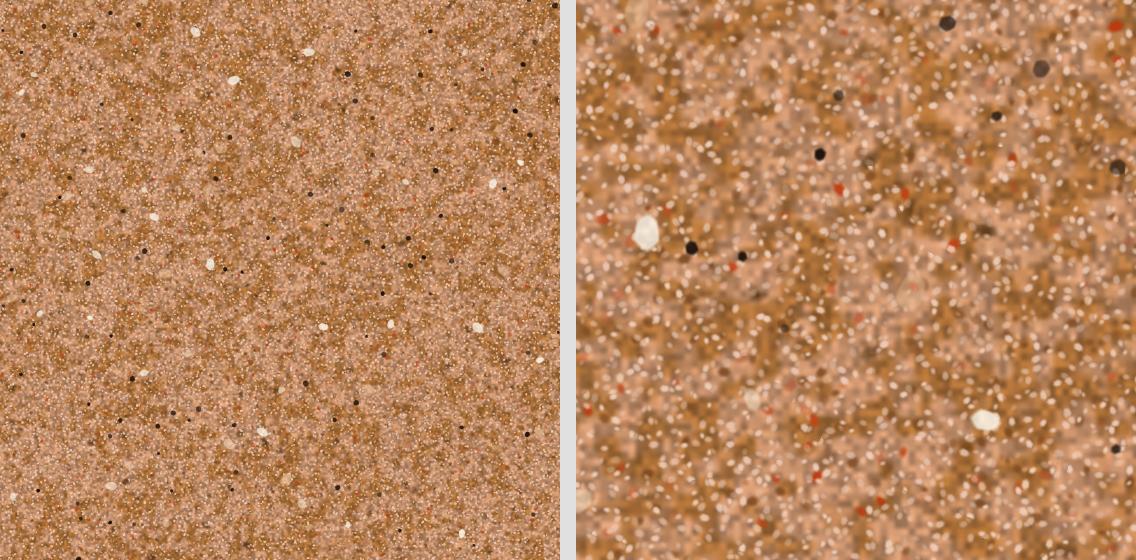
Left: the whole. Right: its middle third, enlarged.
Write a WebGL 1 fragment shader that draws this texture.

```glsl
precision highp float;
uniform vec2 u_resolution;

// Colours
const vec3 SAND = vec3(0.755, 0.55, 0.41);
const vec3 OCHRE = vec3(0.645, 0.42, 0.21);
const vec3 UMBER = vec3(0.47, 0.27, 0.11);
const vec3 OLIVE = vec3(0.33, 0.20, 0.07);
const vec3 RUST = vec3(0.74, 0.22, 0.05);
const vec3 PALE = vec3(0.93, 0.80, 0.72);
const vec3 PEACH = vec3(0.89, 0.72, 0.57);
const vec3 CHIP = vec3(0.95, 0.91, 0.85);
const vec3 SOOT = vec3(0.10, 0.06, 0.04);

// Cells across the canvas for each kind of feature
const float DRIFT_CELLS = 7.0;
const float BLOTCH_CELLS = 85.0;
const float GRIT_CELLS = 240.0;
const float PALE_CELLS = 155.0;
const float UMBER_CELLS = 95.0;
const float RUST_CELLS = 55.0;
const float OLIVE_CELLS = 38.0;
const float SOOT_CELLS = 24.0;
const float CHIP_CELLS = 13.0;

const float GRIT_CONTRAST = 0.42;
const float EDGE = 0.0012;

float hash(vec2 p) {
    vec3 q = fract(vec3(p.xyx) * vec3(0.1031, 0.1030, 0.0973));
    q += dot(q, q.yzx + 33.33);
    return fract((q.x + q.y) * q.z);
}

vec2 hash2(vec2 p) {
    return vec2(hash(p), hash(p + 71.7));
}

float noise(vec2 p) {
    vec2 i = floor(p);
    vec2 f = fract(p);
    f = f * f * (3.0 - 2.0 * f);
    float low = mix(hash(i), hash(i + vec2(1.0, 0.0)), f.x);
    float high = mix(hash(i + vec2(0.0, 1.0)), hash(i + 1.0), f.x);
    return mix(low, high, f.y);
}

// Scattered, turned, slightly angular grains: x = coverage, y = random per grain.
// Radius and edge are in canvas units.
vec2 grains(vec2 uv, float cells, float density, float radius, float stretch, float edge, float seed) {
    vec2 p = uv * cells;
    vec2 home = floor(p);
    vec2 best = vec2(0.0);
    for (int y = -1; y <= 1; y++) {
        for (int x = -1; x <= 1; x++) {
            vec2 cell = home + vec2(float(x), float(y));
            vec2 key = cell + seed * 37.0;
            if (hash(key + 5.3) > density) continue;
            vec2 shape = hash2(key + 19.1);
            vec2 d = (p - cell - hash2(key)) / cells;
            float turn = 6.2832 * shape.x;
            float c = cos(turn);
            float s = sin(turn);
            d = vec2(c * d.x + s * d.y, c * d.y - s * d.x);
            d *= vec2(1.0 / stretch, stretch);
            float corner = max(abs(d.x) + 0.45 * abs(d.y), abs(d.y) + 0.25 * d.x);
            float dist = mix(length(d), corner, 0.5);
            float size = radius * mix(0.6, 1.25, shape.y);
            float cover = 1.0 - smoothstep(size - edge, size + edge, dist);
            if (cover > best.x) best = vec2(cover, hash(key + 43.9));
        }
    }
    return best;
}

void main() {
    vec2 uv = gl_FragCoord.xy / u_resolution.y;
    float drift = noise(uv * DRIFT_CELLS) * 0.6 + noise(uv * DRIFT_CELLS * 2.3 + 9.0) * 0.4;

    // Sandy ground with ochre blotches and fine grit
    float blotch = noise(uv * BLOTCH_CELLS) * 0.65 + noise(uv * BLOTCH_CELLS * 0.45 + 31.0) * 0.35;
    vec3 color = mix(OCHRE, SAND, smoothstep(0.28, 0.62, blotch + 0.25 * (drift - 0.5)));
    float grit = noise(uv * GRIT_CELLS + 13.0) - 0.5;
    color *= 1.0 + GRIT_CONTRAST * grit;

    // Soft brown, olive and rust stains
    vec2 g = grains(uv, UMBER_CELLS, 0.22, 0.0026, 1.2, 0.0018, 1.0);
    color = mix(color, UMBER, g.x * mix(0.25, 0.85, g.y));
    g = grains(uv, OLIVE_CELLS, 0.11, 0.006, 1.25, 0.004, 2.0);
    float ragged = smoothstep(0.2, 0.65, noise(uv * BLOTCH_CELLS * 1.8 + 57.0));
    color = mix(color, OLIVE, g.x * ragged * mix(0.3, 0.9, g.y));
    g = grains(uv, RUST_CELLS, 0.2, 0.003, 1.25, 0.0018, 3.0);
    color = mix(color, RUST, g.x * mix(0.2, 0.95, g.y * g.y));

    // Fine pale grains, denser in some areas
    g = grains(uv, PALE_CELLS, mix(0.5, 0.85, drift), 0.0019, 1.2, EDGE, 4.0);
    color = mix(color, PALE, g.x * mix(0.3, 1.0, g.y));

    // Black specks and white to peach chips
    g = grains(uv, SOOT_CELLS, 0.17, 0.0042, 1.1, EDGE, 5.0);
    color = mix(color, SOOT, g.x * mix(0.55, 1.0, g.y));
    g = grains(uv, CHIP_CELLS, 0.36, 0.0075, 1.25, 0.0016, 6.0);
    vec3 chip = mix(PEACH, CHIP, smoothstep(0.2, 0.7, g.y)) * (1.0 + 0.08 * grit);
    color = mix(color, chip, g.x * mix(0.5, 1.0, g.y));

    gl_FragColor = vec4(color, 1.0);
}
```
^^^^^^^^
> **Exercise directions**:
Where does the word "density" appear in the records? Copy every line that holds it.

> **Result**:
vec2 grains(vec2 uv, float cells, float density, float radius, float stretch, float edge, float seed) {
            if (hash(key + 5.3) > density) continue;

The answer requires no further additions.